There are many ways to experience the
North Coast 500
, all likely to be memorable. We whizzed around it in 24 hours, deadline of a flight home from Inverness looming. PHers in the thread after our story were pondering the merits of doing it on a superbike. And adventure cyclist
is setting off this morning to do it on a push bike. Fair play to him but we'll stick to something with an engine.
This has to be an agreeable way to travel...
What though? For this special Spotted we took a fictional £30K and considered two very different conveyances for enjoying the best of what northern Scotland has to offer. First, the back to basics option...
Caterhams, Ariels and similar were all discussed in the office and then Nikolai stumbled across this rather fetching Morgan 4/4 which rather nicely combines traditional British sports car fun in a package that doesn't skimp on character or comfort.
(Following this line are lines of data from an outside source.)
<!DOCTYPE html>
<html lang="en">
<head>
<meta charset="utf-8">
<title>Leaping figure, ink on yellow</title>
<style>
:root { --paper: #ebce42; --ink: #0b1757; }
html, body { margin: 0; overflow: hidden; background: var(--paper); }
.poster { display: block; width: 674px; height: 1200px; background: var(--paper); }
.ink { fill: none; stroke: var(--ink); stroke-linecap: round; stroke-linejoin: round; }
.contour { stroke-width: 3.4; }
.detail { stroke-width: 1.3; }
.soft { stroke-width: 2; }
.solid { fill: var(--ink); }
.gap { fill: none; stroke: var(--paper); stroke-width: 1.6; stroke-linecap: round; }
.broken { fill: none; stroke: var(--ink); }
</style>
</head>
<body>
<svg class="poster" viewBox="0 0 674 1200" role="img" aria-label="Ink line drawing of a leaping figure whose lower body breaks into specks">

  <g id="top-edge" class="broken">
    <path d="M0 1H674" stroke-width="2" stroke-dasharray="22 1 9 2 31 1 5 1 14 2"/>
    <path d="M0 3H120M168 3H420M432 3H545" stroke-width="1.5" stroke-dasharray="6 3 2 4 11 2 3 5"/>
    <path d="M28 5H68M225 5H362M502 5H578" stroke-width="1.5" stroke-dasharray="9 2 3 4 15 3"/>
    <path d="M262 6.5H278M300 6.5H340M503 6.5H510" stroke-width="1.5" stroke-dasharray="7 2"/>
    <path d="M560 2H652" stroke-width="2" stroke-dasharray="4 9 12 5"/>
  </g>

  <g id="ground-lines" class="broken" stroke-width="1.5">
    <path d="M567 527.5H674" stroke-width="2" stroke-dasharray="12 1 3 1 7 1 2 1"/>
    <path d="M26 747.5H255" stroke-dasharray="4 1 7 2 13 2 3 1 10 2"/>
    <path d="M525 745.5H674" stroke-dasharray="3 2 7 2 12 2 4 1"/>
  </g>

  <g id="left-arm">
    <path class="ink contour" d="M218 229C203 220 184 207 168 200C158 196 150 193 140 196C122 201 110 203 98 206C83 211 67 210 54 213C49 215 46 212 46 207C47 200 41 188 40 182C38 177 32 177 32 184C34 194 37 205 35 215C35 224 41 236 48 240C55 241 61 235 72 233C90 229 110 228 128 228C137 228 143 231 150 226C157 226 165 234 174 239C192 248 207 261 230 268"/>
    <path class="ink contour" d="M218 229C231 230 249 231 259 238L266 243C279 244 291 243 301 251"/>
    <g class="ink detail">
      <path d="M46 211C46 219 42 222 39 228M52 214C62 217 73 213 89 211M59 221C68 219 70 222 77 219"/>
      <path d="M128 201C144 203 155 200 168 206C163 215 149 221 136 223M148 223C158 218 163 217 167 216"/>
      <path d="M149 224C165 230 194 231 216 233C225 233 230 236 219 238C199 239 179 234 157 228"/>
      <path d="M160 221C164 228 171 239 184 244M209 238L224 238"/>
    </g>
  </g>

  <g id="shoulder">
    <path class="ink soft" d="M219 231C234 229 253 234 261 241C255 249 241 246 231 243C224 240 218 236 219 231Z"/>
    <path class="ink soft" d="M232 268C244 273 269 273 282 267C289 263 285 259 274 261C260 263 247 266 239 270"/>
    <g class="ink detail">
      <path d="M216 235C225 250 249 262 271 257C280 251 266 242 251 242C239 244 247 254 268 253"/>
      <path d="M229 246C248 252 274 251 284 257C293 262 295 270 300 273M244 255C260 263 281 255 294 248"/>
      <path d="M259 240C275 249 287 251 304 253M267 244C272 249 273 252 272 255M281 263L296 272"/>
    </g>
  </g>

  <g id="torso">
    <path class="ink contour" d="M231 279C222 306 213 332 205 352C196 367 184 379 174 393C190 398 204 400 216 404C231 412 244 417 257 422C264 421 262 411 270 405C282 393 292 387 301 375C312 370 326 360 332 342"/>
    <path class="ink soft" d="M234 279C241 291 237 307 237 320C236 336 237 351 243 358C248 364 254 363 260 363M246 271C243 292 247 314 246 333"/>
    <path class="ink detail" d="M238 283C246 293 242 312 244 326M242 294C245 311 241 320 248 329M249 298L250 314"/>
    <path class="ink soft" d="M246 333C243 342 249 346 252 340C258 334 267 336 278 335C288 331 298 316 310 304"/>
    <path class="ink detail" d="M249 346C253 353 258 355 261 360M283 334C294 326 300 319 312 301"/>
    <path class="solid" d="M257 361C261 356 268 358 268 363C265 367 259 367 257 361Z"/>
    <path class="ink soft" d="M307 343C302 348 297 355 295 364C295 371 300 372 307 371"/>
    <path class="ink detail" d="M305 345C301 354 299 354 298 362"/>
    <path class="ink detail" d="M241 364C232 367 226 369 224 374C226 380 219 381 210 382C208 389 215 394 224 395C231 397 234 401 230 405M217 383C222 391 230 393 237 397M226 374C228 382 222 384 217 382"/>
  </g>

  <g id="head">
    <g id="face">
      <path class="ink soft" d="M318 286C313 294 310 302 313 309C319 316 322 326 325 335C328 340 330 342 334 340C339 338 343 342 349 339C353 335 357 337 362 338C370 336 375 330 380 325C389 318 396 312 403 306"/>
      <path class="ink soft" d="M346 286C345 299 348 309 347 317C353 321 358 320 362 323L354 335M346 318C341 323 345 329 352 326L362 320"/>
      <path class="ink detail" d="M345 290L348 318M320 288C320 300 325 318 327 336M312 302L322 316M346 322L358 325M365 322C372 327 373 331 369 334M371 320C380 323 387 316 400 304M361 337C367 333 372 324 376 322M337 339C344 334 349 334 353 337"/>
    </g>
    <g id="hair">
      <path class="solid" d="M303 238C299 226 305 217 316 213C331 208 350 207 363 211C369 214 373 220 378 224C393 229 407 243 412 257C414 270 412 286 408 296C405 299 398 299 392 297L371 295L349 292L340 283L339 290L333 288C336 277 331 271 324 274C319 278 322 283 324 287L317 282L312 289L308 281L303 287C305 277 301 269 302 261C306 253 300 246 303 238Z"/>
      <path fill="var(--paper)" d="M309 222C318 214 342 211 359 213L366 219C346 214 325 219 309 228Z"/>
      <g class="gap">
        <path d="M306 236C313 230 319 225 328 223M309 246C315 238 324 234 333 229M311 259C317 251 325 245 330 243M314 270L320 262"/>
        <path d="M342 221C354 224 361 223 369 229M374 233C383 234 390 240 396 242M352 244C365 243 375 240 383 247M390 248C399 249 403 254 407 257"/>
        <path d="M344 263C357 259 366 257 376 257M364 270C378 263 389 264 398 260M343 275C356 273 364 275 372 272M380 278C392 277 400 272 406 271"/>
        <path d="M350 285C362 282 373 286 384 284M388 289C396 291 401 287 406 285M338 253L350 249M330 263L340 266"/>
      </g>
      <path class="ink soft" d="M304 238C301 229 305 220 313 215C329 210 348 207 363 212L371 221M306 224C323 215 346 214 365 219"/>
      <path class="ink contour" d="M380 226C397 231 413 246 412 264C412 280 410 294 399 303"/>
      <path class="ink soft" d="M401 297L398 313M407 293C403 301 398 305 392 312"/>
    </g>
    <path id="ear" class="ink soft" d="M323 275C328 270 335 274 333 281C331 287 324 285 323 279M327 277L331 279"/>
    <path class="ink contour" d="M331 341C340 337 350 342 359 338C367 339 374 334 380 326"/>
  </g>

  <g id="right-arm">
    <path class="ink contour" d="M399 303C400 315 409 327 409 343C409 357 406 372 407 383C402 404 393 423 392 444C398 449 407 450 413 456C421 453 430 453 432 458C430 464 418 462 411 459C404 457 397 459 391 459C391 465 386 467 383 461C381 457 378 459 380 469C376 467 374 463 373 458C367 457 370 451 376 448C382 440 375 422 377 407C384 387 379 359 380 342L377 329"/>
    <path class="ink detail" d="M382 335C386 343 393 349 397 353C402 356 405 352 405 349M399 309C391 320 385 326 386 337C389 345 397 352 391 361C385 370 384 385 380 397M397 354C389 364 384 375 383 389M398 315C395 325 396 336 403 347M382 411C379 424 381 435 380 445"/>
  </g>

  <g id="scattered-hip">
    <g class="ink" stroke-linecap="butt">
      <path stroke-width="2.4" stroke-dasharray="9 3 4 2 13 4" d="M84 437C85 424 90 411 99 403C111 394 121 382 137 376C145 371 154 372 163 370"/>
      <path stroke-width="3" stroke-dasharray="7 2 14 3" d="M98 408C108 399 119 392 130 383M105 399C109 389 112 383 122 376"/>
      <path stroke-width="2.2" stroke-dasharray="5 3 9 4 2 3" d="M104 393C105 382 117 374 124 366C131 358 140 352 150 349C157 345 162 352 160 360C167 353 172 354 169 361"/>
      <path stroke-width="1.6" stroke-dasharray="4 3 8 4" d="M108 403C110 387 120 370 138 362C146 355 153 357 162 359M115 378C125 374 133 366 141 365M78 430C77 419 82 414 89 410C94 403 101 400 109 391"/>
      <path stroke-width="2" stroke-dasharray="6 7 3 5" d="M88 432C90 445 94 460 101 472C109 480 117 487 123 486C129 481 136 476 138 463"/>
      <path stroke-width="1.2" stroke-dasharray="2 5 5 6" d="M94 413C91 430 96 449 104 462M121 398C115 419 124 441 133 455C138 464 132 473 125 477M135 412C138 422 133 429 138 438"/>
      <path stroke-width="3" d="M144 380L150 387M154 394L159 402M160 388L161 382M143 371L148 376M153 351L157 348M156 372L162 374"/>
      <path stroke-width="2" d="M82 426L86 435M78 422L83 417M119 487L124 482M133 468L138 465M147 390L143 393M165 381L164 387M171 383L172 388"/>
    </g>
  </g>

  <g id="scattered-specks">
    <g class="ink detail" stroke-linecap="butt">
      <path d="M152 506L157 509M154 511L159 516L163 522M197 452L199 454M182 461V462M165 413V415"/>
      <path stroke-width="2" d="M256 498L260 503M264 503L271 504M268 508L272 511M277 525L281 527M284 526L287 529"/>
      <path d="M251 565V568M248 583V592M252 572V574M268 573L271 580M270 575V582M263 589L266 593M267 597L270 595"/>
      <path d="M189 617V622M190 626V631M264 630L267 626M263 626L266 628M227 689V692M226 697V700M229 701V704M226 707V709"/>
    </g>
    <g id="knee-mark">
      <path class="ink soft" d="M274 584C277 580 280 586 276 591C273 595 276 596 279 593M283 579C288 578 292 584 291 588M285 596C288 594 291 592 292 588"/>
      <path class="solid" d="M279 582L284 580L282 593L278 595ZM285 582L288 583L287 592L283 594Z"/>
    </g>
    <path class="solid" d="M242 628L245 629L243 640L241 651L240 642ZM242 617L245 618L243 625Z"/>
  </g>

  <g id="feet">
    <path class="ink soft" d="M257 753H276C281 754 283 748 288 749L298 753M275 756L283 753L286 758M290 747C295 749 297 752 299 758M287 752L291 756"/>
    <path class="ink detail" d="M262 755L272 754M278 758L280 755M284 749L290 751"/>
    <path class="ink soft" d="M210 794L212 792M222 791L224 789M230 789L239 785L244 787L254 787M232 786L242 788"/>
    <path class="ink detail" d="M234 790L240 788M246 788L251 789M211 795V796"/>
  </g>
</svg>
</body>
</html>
Goes without saying appreciating the views is all the easier without the roof so it's got that nailed and, for ultimate credibility, it should probably be tackled with the windscreen removed, the aero screens in place and sans doors.
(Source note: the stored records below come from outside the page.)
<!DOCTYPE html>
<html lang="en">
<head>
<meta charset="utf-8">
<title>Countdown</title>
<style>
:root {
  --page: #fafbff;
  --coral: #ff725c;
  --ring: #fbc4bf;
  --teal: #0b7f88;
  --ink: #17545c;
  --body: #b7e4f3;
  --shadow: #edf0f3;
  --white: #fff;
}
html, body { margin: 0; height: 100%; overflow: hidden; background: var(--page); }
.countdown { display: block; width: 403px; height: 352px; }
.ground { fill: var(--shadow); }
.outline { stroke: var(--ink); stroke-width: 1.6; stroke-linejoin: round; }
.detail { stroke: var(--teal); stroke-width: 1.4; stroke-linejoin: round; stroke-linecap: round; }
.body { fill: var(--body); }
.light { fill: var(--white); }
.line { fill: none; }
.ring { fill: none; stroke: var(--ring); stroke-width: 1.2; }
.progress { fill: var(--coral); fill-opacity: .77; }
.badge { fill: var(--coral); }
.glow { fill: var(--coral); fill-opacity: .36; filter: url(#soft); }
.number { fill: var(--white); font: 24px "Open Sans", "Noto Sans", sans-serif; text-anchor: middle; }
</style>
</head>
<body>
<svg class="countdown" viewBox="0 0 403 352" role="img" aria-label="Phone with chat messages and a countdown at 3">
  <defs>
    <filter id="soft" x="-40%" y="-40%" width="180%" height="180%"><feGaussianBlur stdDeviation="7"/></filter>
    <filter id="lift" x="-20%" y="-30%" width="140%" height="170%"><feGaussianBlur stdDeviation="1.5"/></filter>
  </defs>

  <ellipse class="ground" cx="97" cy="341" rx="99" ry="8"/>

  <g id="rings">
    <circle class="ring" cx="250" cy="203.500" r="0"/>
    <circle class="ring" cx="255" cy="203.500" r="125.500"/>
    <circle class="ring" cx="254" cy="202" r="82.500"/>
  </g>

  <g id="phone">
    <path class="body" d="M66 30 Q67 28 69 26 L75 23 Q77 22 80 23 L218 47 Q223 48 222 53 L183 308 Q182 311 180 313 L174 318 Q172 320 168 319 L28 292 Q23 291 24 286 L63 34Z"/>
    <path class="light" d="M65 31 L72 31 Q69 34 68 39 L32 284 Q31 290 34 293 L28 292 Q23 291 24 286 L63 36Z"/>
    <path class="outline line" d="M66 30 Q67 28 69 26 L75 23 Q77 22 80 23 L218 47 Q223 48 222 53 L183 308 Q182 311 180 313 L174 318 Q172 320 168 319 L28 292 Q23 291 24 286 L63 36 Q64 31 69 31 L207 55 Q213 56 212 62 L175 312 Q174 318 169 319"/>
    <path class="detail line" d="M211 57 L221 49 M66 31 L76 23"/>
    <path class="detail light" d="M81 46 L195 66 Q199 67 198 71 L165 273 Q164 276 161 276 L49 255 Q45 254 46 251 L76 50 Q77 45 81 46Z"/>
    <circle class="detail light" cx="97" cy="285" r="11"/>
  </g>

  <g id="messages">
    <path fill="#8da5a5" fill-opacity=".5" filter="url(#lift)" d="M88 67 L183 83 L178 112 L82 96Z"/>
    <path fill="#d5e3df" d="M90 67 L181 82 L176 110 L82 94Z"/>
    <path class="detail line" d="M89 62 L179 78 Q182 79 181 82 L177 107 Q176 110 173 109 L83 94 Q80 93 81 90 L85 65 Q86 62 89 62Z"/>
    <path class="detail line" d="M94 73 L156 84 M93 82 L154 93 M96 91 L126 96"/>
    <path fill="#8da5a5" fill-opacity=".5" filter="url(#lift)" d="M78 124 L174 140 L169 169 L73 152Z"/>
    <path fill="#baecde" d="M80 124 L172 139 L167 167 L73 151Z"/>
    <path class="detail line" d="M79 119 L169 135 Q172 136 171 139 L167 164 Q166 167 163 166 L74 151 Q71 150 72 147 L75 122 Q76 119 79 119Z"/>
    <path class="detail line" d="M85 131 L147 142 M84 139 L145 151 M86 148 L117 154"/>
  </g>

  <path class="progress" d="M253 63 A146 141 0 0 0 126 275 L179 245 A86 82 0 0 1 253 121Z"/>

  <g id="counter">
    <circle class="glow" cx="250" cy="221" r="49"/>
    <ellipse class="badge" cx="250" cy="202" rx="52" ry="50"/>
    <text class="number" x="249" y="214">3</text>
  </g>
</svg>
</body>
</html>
OK, it's not going to be the fastest vehicle point to point but this is all about the experience, right? And you need time to soak up the scenery. This is a really smart looking car and small enough to be fun on the singletrack roads that make up a significant proportion of the route. Imagining the views framed by the sweep of the wings and the leather strapped and louvred bonnet sounds ideal. And when the driving is done park it up by the beach at Clachtoll or Durness, pitch your tent and enjoy the sun set over the sea accompanied by the single malt of your choosing. Sounds good, right?
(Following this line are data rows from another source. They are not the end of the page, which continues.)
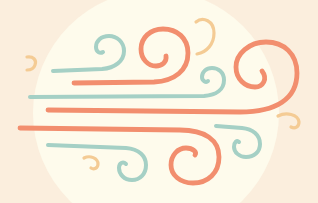
<!DOCTYPE html>
<html lang="en">
<head>
<meta charset="utf-8">
<title>Wind swirls</title>
<style>
:root {
  --sand: #fbeedd;
  --cream: #fefbec;
  --coral: #f28e6e;
  --teal: #a5d0c5;
  --honey: #f4cb94;
}
html, body { margin: 0; overflow: hidden; background: var(--sand); }
svg { display: block; width: 318px; height: 203px; }
.backdrop { fill: var(--sand); }
.sun { fill: var(--cream); }
.wind { fill: none; stroke-linecap: round; stroke-linejoin: round; }
.breeze { stroke: var(--teal); stroke-width: 4; }
.gust { stroke: var(--coral); stroke-width: 4.8; }
.puff { stroke: var(--honey); stroke-width: 3.2; }
</style>
</head>
<body>
<svg viewBox="0 0 318 203" role="img" aria-label="Curling gusts of wind in coral, teal and honey">
  <rect class="backdrop" width="318" height="203"/>
  <circle class="sun" cx="156" cy="113" r="123"/>
  <g class="wind puff">
    <path d="M27 57C33 56 37 60 35 65C34 68 31 70 27 70"/>
    <path d="M196 22C203 16 214 21 214 33C214 44 207 52 197 54"/>
    <path d="M278 116C286 112 298 114 299 122C299 127 295 129 291 127"/>
    <path d="M84 158C90 155 98 158 98 164C98 168 94 170 91 168"/>
  </g>
  <g class="wind breeze">
    <path d="M53 71L102 69C115 68 124 61 124 51C124 42 117 36 109 36C101 36 96 41 96 47C96 52 100 54 103 52"/>
    <path d="M30 97L204 96C217 95 224 89 224 80C224 72 218 68 212 68C206 68 202 72 202 77C202 81 206 83 208 81"/>
    <path d="M216 126L242 128C253 129 260 135 260 144C260 152 254 157 246 157C239 157 234 152 234 147C234 142 237 140 239 142"/>
    <path d="M48 145L126 148C139 149 146 156 146 165C146 174 140 180 132 180C124 180 119 174 119 168C119 163 123 161 126 164"/>
  </g>
  <g class="wind gust">
    <path d="M74 83L154 82C175 81 188 70 188 53C188 38 177 29 163 29C150 29 141 38 141 49C141 59 148 66 156 66C162 66 167 62 166 56"/>
    <path d="M48 110L240 112C276 112 297 99 297 73C297 54 284 42 266 42C249 42 236 54 236 67C236 79 245 87 255 87C263 87 268 79 262 71"/>
    <path d="M20 128L180 130C205 130 219 140 219 157C219 173 208 183 193 183C180 183 171 175 171 165C171 155 178 148 186 148C193 148 197 152 195 155"/>
  </g>
</svg>
</body>
</html>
Then again maybe wind in the hair is overrated?
Or how about a very different approach? The whole idea of the route is to show off the tourism and gastronomy of the region and while you won't find a whole lot of that in John O'Groats there are plenty of swanky boutique hotels where the crunch of Bentley's tyres on the gravel driveway would seem an appropriate way to arrive.
Isn't it a bit of a barge though? Well for the singletrack bits the soft ride, raised sightline and ... assertive presence mean you'll probably take precedence at passing points. And you can't go especially quickly so you may as well do it luxuriously. And when the roads open out into the more flowing, wider and more accommodating sections you'll be able to appreciate making some progress at waft factor nine, delicately threading the Bentley through the turns with the slender steering wheel nipped between forefinger and thumb while the 400hp turbocharged V8 makes short work of any dawdling camper vans. Inspired? Check out our Bentley Arnage T Buying Guide here. It even comes with his'n'hers brollies in the boot. Well, it is Scotland. Just make sure you plan your fuel stops carefully...
So which is it to be? Details and ads for both cars below - let us know which you'd pick.
Bentley Arnage R
Engine: 6,750cc V8
Transmission: 4-speed automatic, rear-wheel drive
Power (hp): 405@4,000rpm
Torque (lb ft): 616@3,250rpm
MPG: 13.7mpg (NEDC combined)
First registered: 2002
Recorded mileage: 68,000
Price new: c. £160,000
See the original ad here.
Engine: 1,595cc, inline-four
Transmission: 5-speed manual, rear-wheel drive
Power (hp): 112@6,000rpm
Torque (lb ft): 97@ 5,900rpm
MPG: 44.1mpg (NEDC combined)
First registered: 2009
Recorded mileage: 13,000
Price new: £33,075
See the original ad here.